The second verse of the song says,

I’ve been gone too long

And I miss the people’s faces

When they stand to pass the peace

When we bow beneath the mercy

And I am tired of the race

Of my heart from place to place

I want to linger slow in song

Cause I’ve been gone too long

I know for some people passing the peace in church is their least favorite part of the liturgy. I get that. I am definitely an introvert. I won’t lie about the fact that I sometimes choose the longer way through a building to avoid having to meet people, and that I ignore phone calls somewhere close to 100% of the time, just because I don’t feel that I have the energy to make contact with another human being.

At the same time, I long for deep connection. I feel that splagchnizomai – that burning in my gut when my heart ‘goes out to’ others yearning for their presence. I long to discover myself situated in a family, with a place in a story that is larger than me. I’ve mentioned before on this podcast the concept of strandedness, and I ache to be woven into a fabric of meaning, mutual affection, narrative, and fruitful interweaving. Worship, in the words of Walt Wangerin, Jr., “weaves a world around me”, recontextualizes me when I feel that my life belongs nowhere and to no one. Worship also reminds me that if my life doesn’t belong to someone, it might as well not even belong to me. I want to sing and to be sung, to listen and speak, I want to linger slow in song, when I’ve been gone too long.

Next, the bridge of this song says,

And maybe it sounds too simple

But it’s the simple things I miss the most

Like the faces of my friends over dinner

How the laughter washes over us

The bridge to this song comes from a very specific moment, maybe 10 years ago, when I was living with some friends, Abbye and Jeff Pates, in Memphis, TN. One night after having cooked and eaten together in our shared home, the Malcomb House, we were all in the kitchen laughing and talking and washing the dishes together. Now, have you ever experienced, in the midst of a particularly sweet moment, the sensation of time stopping? Everything freezes as you seem to step back from the situation and see it as from the outside, with an overwhelming awareness of its beauty?
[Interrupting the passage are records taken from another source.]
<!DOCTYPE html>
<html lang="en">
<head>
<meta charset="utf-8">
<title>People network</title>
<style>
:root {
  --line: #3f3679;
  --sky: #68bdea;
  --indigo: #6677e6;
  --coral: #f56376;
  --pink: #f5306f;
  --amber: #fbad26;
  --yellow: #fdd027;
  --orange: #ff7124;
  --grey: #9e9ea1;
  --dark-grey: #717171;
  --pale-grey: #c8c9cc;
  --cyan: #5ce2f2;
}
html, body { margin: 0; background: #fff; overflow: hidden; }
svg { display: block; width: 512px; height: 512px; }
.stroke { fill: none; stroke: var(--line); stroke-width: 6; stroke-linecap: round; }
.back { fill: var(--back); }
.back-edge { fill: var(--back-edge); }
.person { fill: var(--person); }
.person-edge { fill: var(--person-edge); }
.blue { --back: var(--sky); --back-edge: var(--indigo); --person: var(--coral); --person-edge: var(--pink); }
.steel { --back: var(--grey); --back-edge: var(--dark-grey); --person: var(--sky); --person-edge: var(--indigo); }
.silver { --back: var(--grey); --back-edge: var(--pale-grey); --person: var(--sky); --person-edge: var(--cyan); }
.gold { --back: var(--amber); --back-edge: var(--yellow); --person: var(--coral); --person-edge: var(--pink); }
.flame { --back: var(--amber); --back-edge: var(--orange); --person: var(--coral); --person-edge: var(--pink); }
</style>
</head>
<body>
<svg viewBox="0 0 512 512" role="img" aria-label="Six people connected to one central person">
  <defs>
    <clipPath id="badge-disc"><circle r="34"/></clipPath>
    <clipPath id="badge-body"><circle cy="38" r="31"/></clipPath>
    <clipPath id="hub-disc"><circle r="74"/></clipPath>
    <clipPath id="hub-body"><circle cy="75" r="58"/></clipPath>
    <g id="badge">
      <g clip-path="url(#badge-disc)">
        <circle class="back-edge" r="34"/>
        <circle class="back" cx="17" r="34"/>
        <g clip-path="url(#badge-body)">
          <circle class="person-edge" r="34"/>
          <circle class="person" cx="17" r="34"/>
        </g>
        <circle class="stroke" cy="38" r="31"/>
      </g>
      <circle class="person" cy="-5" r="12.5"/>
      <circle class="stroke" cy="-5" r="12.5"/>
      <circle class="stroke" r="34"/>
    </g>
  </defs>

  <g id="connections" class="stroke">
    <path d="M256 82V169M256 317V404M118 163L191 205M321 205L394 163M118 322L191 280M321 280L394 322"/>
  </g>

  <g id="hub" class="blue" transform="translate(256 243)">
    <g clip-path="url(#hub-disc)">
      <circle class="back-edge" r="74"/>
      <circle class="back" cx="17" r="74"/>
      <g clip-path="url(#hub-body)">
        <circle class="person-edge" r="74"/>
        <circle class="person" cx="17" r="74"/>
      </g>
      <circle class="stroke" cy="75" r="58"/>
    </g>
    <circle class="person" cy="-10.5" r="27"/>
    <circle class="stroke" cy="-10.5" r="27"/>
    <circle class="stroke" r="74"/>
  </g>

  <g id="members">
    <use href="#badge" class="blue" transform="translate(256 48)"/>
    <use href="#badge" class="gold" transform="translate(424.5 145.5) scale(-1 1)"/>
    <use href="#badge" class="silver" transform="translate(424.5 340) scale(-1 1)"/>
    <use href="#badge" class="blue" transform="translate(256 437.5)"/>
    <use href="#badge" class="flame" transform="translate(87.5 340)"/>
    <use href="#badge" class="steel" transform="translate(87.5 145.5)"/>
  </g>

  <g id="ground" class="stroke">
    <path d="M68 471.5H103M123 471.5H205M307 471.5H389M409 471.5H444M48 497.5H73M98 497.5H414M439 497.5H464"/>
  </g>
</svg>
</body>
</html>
These are golden moments, aren’t they? God’s goodness and presence, often in the simplest of moments, can fill that moment with a transcendent glory, breaking and filling our hearts simultaneously. There’s no use in demanding these kinds of things, they are a grace; but when I’ve been gone too long, it means I’ve not tended to the sensitivity needed to receive the appearances of that grace in this world.

The last verse says,

I do not close the shade at night

I like the sun to wake me slow

Once the birds have shook the night off

The dawn makes coffee steam glow gold

Then I sink in grandad’s chair

To read the never-fading words

When I can’t find the room to pray in

I know I’m gone too long

Lastly, we come back to sunlight upon the world, birdsong, and places of encounter with the slow-flowing sap of our family tree. The night comes, but it also goes; the gracious light appears within coffee steam turned gold, old chairs, and ultimately in the words that come from the same mouth whose Word established this world. There are those things that endure forever.

Have I been gone too long? Has the way to that holy meeting place that I once knew like the back of my hand, been forgotten? Have I been gone too long? Have I hidden my heart so long from God that I don’t even know where it is any more? Maybe if I’ve been gone too long, the burning ache in my gut can itself be like a prayer that hovers out from the lips of birds, sunsets, old chairs, the faces at my church, and the Scriptures like a slow song that lingers over my life.

That lingering song is an invitation to be quickened for the dance of life with God, to see more beauty than I have eyes to see right now, it is the Father’s grace looking down the road for us, the burning ache of splagchnizomai in the gut of God – as his heart “goes out to us” and as ours “goes out to him”.

The post S3:E4 – Song and Story: Gone Too Long appeared first on Matthew Clark.

83 episoder